ASSIGNMENT – Take each line below that has "alarm" and copy it.

[Collected data]
*** Block opens ***

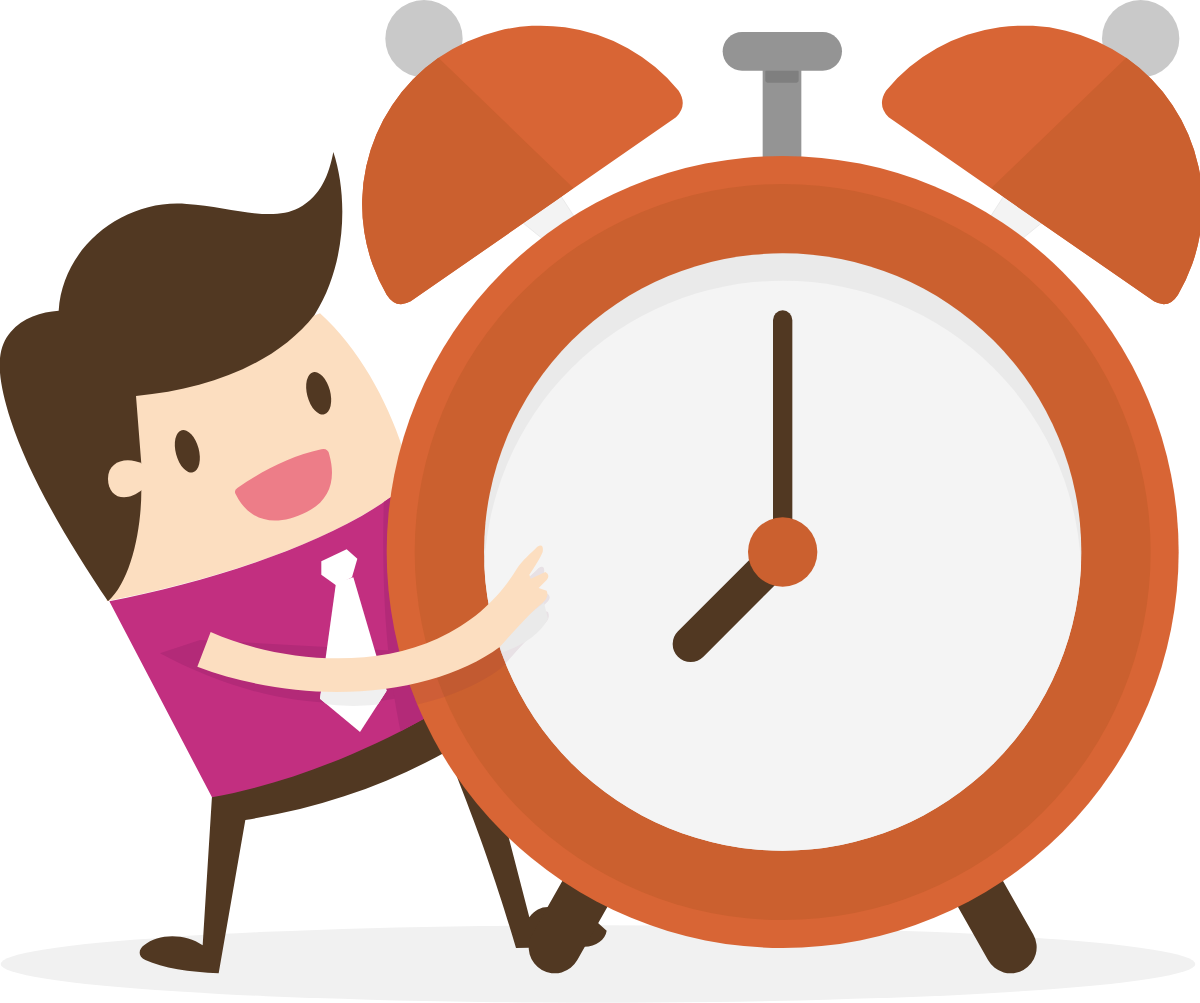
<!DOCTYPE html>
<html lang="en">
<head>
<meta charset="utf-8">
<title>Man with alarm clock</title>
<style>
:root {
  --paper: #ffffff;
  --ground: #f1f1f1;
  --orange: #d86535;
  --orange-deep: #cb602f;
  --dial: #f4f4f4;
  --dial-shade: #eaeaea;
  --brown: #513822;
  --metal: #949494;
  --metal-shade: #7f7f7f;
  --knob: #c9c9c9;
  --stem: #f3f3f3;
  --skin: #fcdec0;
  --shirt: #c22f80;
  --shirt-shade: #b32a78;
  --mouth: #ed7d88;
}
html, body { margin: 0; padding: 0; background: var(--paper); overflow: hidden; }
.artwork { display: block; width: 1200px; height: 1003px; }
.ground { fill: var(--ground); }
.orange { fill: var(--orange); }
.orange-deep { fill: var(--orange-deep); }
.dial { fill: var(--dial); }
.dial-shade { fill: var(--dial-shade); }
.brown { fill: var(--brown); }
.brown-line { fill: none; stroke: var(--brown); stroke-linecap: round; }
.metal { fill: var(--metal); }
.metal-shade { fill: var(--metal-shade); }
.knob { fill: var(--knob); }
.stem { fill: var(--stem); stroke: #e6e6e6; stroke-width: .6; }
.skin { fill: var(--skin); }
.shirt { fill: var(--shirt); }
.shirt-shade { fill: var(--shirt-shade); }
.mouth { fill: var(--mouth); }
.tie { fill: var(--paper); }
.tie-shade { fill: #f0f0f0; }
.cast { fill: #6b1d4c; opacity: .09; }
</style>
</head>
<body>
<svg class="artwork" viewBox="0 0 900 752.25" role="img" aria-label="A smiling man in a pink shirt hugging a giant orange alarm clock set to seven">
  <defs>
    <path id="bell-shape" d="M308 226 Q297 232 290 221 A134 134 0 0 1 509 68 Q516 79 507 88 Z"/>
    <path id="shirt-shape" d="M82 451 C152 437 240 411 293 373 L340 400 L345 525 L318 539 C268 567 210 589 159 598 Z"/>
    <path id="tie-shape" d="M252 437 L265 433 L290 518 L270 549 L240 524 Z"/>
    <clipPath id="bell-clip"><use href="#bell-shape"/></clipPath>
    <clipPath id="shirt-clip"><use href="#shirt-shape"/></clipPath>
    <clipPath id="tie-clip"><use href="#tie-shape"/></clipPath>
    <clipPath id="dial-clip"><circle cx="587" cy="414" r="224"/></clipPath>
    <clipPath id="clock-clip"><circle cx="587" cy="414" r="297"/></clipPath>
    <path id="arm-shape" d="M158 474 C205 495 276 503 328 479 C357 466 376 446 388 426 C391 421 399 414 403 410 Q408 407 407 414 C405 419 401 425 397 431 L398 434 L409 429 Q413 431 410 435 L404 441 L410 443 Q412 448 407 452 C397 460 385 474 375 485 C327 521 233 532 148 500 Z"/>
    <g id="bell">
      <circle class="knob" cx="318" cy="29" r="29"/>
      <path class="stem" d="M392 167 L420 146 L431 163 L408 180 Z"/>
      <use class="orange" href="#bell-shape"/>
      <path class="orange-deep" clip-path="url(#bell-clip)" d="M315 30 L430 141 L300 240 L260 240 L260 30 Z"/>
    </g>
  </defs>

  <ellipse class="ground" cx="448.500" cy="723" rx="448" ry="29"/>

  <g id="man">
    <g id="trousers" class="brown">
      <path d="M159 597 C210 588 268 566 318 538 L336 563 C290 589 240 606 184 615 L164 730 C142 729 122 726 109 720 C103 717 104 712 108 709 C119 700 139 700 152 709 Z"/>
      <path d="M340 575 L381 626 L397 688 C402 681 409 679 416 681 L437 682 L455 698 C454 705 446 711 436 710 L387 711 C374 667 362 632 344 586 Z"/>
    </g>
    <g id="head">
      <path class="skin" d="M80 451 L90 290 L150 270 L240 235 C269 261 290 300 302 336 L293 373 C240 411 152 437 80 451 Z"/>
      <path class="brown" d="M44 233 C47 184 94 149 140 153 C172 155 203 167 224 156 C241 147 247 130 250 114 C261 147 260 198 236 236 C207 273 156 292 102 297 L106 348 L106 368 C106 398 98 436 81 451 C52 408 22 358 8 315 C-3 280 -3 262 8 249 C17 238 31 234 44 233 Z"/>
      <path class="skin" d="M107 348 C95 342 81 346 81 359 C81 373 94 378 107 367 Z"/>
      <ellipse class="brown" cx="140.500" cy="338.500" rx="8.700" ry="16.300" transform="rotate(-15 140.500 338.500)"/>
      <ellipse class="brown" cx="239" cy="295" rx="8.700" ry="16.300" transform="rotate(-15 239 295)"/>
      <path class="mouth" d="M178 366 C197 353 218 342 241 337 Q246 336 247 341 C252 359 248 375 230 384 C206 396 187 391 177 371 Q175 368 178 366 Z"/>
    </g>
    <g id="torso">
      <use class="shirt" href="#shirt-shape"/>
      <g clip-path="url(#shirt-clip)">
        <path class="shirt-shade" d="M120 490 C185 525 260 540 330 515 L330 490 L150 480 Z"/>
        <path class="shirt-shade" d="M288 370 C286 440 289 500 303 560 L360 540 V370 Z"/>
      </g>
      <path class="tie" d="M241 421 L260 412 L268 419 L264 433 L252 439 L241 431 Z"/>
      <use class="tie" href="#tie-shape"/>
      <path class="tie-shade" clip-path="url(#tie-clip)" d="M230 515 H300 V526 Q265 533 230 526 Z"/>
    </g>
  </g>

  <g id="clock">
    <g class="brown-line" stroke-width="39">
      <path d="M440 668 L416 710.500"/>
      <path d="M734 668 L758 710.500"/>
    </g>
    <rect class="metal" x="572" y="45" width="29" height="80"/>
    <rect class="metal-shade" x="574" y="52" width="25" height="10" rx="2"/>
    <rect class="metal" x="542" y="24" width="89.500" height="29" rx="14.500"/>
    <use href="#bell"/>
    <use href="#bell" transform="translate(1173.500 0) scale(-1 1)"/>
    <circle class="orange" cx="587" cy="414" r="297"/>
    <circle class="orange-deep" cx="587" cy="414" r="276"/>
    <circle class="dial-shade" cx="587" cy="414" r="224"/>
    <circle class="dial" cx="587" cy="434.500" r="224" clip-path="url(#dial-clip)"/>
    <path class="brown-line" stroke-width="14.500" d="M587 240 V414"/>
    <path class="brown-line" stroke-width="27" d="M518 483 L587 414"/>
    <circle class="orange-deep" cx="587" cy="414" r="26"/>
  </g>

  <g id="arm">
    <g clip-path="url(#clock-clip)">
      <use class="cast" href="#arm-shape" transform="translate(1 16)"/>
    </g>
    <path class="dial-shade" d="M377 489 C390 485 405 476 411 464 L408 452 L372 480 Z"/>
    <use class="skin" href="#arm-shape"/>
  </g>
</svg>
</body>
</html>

*** Block closes ***
*** Block opens ***

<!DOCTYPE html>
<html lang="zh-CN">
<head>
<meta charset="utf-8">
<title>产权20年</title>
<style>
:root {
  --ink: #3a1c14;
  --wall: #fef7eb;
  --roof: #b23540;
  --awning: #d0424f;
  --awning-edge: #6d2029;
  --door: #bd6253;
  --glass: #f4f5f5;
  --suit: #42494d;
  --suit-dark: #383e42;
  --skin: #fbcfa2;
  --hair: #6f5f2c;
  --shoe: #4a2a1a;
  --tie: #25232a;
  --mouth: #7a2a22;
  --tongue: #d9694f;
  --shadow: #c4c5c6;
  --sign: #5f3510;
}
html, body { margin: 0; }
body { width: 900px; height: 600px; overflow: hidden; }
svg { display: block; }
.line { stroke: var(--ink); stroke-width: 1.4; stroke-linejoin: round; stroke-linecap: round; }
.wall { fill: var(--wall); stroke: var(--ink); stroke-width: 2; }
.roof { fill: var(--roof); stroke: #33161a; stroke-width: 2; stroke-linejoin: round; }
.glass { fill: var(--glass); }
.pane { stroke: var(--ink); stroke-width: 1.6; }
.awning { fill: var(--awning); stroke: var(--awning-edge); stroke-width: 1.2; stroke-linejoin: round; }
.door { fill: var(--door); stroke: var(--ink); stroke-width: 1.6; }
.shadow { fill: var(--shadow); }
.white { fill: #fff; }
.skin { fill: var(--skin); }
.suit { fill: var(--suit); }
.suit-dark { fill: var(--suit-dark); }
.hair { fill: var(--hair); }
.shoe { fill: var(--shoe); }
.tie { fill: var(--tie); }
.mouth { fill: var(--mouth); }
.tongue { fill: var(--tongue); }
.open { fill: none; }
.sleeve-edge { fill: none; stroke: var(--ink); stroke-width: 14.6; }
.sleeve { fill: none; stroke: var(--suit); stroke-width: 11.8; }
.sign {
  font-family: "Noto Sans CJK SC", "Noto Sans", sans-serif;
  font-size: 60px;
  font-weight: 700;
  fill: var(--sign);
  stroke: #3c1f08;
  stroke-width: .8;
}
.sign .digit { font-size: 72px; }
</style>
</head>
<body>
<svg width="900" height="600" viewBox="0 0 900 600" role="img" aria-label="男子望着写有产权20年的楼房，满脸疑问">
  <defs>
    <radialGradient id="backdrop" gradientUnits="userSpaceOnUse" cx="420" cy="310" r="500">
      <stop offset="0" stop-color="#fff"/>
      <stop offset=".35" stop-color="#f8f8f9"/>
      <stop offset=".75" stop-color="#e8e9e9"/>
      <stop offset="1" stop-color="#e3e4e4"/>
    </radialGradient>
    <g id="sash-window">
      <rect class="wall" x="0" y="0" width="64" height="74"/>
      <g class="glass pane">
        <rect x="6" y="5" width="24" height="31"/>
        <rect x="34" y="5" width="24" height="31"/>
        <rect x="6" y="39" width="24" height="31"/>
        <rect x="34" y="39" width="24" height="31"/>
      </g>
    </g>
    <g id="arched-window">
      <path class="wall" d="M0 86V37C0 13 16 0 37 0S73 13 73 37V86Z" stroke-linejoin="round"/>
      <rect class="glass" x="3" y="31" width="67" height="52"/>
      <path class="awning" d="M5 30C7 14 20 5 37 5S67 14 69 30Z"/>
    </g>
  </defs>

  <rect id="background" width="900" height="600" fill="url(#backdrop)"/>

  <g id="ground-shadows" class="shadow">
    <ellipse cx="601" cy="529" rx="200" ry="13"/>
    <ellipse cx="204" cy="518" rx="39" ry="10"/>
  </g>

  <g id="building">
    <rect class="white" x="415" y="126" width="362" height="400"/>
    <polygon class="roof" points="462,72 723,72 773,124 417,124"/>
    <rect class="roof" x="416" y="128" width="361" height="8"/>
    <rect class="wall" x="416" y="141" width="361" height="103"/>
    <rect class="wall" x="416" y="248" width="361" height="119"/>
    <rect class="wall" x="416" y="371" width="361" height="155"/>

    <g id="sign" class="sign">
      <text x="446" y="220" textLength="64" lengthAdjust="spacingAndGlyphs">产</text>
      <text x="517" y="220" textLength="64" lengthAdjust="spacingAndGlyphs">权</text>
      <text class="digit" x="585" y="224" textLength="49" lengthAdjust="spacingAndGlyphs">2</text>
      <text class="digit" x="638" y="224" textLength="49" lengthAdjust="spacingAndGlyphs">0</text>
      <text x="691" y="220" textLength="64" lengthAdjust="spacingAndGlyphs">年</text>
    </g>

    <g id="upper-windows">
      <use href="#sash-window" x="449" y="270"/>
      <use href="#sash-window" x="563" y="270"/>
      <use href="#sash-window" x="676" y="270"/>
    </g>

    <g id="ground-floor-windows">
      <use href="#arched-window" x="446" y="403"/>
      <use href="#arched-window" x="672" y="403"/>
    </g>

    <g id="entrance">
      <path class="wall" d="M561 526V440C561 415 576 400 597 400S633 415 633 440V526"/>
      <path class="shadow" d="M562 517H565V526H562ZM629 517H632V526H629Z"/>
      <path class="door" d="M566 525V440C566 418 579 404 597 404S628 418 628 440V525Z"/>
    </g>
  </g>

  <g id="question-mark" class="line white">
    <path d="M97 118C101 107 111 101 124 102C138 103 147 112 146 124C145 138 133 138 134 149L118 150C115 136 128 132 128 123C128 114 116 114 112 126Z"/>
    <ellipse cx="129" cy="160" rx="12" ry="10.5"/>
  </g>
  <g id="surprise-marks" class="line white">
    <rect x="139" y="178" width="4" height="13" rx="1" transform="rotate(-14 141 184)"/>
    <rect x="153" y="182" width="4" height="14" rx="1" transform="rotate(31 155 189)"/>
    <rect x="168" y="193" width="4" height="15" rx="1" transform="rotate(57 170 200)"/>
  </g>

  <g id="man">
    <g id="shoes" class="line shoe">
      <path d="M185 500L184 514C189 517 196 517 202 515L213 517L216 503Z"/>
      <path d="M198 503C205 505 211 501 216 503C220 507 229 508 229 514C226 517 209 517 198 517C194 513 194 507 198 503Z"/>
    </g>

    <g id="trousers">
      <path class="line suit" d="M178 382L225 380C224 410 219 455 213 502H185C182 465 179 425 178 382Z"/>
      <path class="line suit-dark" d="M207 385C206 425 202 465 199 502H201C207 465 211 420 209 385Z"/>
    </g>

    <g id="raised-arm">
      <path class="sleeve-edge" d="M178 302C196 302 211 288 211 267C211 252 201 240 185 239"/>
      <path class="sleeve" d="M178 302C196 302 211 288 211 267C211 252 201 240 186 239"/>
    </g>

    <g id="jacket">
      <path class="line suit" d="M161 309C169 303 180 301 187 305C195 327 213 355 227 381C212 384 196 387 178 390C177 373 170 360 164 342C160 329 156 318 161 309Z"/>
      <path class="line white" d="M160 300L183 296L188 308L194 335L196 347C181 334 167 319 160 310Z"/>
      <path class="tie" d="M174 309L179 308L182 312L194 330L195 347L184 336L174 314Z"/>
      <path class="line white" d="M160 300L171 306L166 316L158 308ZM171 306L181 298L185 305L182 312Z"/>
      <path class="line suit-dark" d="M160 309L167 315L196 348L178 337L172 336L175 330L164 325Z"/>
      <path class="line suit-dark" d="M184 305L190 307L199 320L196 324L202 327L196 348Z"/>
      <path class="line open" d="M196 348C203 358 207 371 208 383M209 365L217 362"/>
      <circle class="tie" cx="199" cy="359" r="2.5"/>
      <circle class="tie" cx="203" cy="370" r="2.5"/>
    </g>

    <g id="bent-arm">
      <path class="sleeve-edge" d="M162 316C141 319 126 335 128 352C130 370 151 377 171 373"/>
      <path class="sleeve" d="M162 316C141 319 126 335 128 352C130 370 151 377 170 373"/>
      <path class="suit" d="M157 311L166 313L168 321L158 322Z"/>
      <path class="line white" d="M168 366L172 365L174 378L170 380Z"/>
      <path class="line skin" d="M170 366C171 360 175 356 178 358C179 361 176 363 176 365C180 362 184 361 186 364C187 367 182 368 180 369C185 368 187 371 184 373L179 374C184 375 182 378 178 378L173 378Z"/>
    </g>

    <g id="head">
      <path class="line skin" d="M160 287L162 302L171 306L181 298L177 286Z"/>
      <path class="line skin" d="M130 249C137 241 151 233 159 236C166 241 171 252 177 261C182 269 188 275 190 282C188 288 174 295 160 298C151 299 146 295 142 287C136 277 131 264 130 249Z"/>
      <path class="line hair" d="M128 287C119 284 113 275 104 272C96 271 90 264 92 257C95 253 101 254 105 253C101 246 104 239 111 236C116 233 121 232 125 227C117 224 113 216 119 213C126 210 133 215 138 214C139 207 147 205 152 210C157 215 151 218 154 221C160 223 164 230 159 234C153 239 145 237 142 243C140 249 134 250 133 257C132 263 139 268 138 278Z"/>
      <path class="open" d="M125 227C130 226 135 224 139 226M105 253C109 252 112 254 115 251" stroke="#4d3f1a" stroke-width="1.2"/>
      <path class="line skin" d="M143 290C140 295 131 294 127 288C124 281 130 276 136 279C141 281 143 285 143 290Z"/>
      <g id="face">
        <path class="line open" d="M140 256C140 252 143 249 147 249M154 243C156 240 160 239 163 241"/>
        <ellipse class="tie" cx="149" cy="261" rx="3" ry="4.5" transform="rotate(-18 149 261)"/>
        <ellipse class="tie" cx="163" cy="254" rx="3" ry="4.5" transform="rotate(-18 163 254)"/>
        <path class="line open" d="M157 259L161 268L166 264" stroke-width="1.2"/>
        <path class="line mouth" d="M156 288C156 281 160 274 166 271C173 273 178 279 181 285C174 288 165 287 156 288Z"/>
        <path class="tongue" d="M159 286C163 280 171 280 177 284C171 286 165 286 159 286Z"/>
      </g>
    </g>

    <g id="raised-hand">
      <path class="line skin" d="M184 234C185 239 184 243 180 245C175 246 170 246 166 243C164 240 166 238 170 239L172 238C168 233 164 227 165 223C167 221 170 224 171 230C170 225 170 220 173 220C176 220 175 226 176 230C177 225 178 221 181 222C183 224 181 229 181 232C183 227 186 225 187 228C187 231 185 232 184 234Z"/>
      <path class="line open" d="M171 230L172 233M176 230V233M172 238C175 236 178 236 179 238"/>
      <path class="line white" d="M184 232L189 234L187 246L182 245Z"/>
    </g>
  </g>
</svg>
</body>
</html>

*** Block closes ***

COMPLETED EXERCISE –
<title>Man with alarm clock</title>
<svg class="artwork" viewBox="0 0 900 752.25" role="img" aria-label="A smiling man in a pink shirt hugging a giant orange alarm clock set to seven">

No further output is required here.